A dozen times in the past couple weeks I've been asked a version of the same question: WHEN?
When will I feel better?
When will I stop thinking about drinking so much?
When will it get easier?
When will I stop feeling so raw?
When will I stop wanting to claw my own skin off?
I get it, obviously. We want a date to mark on the calendar. A friend says she practically interviewed people when she was newly sober, as if she was writing a research paper. When was it: One month? Two months? 500 days? TELL ME WHEN IT WILL GET BETTER.
Of course, she got no concrete answer because there is no concrete answer.
For me, the desire to move through it all quickly was so great and confounding I refused to even acknowledge the question. I already knew the answers, which were: hold on, keep going, one foot in front of the other, let go and let God and all that crap.
I went through the same thing when I separated from my husband. I remember “dating” someone right away, who was divorced, and when I told him how long I’d been separated, he paused and very kindly told me I was “too new.” I thought, pfffft, f*ck that. I’m gonna skip that part. I’m gonna skip right on past the "too new" part. So I did what every person does who wants to move through something quick: I swam faster. I turned up the volume really, really high. I went out on a lot of “dates” and I drank to oblivion and I denied entire universes and I just, like, moved on.
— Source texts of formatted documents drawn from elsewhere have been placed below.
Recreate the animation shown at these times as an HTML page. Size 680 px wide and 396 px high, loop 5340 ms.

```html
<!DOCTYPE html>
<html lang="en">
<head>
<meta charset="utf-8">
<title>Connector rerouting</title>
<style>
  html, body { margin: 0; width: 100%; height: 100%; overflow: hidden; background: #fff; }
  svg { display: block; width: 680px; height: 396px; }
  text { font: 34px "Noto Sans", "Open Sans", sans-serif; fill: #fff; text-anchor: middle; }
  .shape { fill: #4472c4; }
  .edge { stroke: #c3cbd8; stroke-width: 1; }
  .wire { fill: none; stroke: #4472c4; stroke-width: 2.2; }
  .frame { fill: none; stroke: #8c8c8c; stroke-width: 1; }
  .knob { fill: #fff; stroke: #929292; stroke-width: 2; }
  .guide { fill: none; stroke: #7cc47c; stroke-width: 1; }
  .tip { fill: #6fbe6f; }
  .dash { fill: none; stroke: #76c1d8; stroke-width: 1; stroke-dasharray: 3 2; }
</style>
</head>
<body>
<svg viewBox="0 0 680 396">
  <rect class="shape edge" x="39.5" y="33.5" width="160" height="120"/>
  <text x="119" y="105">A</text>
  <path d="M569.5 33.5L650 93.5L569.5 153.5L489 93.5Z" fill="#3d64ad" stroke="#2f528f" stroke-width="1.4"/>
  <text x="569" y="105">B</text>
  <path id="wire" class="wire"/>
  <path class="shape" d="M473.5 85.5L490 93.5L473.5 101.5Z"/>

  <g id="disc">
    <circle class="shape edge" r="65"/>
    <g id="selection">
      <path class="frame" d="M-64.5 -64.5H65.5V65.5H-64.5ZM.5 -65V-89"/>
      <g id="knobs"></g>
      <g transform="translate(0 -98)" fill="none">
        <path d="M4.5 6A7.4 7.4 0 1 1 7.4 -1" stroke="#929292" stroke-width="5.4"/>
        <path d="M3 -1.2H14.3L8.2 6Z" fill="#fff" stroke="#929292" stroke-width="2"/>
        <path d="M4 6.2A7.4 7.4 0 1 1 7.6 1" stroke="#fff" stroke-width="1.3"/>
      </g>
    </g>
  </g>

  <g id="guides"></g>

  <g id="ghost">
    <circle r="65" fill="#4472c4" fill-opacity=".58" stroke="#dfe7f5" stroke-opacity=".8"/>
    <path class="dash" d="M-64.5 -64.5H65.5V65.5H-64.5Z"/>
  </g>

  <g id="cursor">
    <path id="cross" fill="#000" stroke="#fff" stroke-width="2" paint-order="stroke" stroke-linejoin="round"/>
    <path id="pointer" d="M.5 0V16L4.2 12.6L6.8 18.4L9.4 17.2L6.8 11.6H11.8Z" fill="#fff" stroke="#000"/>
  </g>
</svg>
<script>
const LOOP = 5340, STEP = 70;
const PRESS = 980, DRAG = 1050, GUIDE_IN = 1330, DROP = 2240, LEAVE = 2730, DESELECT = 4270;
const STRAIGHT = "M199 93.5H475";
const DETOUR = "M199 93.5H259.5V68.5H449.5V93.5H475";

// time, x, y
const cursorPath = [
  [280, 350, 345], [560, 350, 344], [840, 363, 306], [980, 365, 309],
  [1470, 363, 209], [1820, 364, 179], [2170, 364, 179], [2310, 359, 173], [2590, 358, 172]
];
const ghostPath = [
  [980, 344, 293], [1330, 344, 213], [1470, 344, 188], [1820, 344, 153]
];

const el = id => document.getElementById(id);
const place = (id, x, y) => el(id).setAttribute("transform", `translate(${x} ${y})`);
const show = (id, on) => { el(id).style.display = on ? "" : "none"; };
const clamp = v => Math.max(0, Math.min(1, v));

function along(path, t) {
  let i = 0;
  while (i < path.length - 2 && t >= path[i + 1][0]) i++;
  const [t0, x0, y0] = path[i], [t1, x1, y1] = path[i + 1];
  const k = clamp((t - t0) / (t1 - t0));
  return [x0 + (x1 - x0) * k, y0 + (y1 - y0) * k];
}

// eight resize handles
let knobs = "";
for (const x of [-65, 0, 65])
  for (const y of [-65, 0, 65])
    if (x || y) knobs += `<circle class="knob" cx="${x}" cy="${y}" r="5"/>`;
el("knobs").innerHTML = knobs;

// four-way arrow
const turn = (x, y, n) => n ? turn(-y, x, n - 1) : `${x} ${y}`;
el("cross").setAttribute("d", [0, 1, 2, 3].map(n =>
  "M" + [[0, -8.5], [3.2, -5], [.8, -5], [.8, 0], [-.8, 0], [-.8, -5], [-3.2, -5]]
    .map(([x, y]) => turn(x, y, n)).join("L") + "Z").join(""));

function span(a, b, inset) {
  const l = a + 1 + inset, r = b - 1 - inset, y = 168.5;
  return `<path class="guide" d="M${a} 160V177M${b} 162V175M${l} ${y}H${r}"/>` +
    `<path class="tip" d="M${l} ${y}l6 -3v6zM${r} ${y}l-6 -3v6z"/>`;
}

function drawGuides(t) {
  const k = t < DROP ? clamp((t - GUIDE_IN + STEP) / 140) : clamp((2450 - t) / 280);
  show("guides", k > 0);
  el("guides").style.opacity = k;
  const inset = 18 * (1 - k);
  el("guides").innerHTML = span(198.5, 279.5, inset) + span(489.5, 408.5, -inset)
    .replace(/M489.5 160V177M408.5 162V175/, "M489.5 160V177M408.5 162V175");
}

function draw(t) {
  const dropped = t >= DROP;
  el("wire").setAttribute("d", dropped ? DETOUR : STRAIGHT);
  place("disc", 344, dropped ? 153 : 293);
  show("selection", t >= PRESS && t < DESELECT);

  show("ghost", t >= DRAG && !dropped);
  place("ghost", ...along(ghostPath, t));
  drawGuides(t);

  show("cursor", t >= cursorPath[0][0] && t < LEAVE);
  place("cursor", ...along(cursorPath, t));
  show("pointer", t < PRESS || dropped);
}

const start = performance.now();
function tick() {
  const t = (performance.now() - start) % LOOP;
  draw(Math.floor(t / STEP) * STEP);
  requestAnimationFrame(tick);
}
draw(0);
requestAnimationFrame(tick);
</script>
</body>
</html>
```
Then one morning a few months later I woke up to an empty bed. I stood up and looked at the table beside my bed—the empty water and wine glasses, the books I couldn’t read—and a flash of truth snuck into my consciousness. It said, in a voice that doesn’t use words: the drinking is the root problem.
And again I thought, Nope. I'm taking a shortcut.
I truly thought I could skip past most of it, too. I thought I could fast track the healing because I’d blown through so much difficulty already in my life. I was resilient, after all; hadn’t I been told that since I was young? What I didn’t know, even at the age of 34, was resilience isn’t the same as burying. What I’d learned to do in the name of resilience was to deny, to stuff, or my favorite, to drown.
My husband and I finally filed for divorce nearly three years after he moved out. Many people have asked me what took so long, and I never have a good answer. We weren’t in a heated battle over custody, finances, or our agreement. We weren’t questioning the decision, at least not consciously. Certainly there was a bit of laziness. For the past two years, I was getting sober, which required every ounce of everything I had for a while. I think the best answer is that it took what it took. We did it when we were ready. We did it when the dust had settled enough to proceed with clarity. Time takes time.
I was listening to a Marc Maron interview a couple months ago and he was asked how he feels about all his success now, in his 50’s, after going at it for so long. He said among other things, that he was so glad it hadn’t happened in his 30’s or 40’s—or, God forbid his 20’s—because he wouldn’t have been able to handle it.
That’s it right there. Things happen not when we want them to, but when we’re actually ready. It's infuriating.
I’m approaching a year of sobriety, which is a tiny blip in time, and also massive. As I continue to unravel myself as a non-married person, a mother, and someone who doesn’t escape to a box of wine every night, I see that this is exactly how it was supposed to be. It was so impossibly hard—getting sober, that is—for as long as it needed to be so that I knew precisely how precious and hard won it is. I fell as many times as I did because bones become harder in the broken places, and I needed to make my bones, so I could stand strong for myself, for you. I wanted so badly to fast forward through the painful parts and now, I'm so glad it doesn't work that way. I see the value now in enduring each day, month, year. I see the beauty truly is in the breakdown.
To you, who wants to know when it gets easier. To you, who's positive they’ve reached the end of their rope. To you, who cannot stop clawing at your own skin:
Time takes time. Let it.
It will happen for you - for all of us - as it should, whatever it is: your heartbreak to lessen, your grief to un-clench, your body to heal, your depression to lift. It will happen perfectly and on time so long as you stay course best as you can. This I can actually promise. Perhaps those words are cold comfort, and that's fine. Just know they're also true.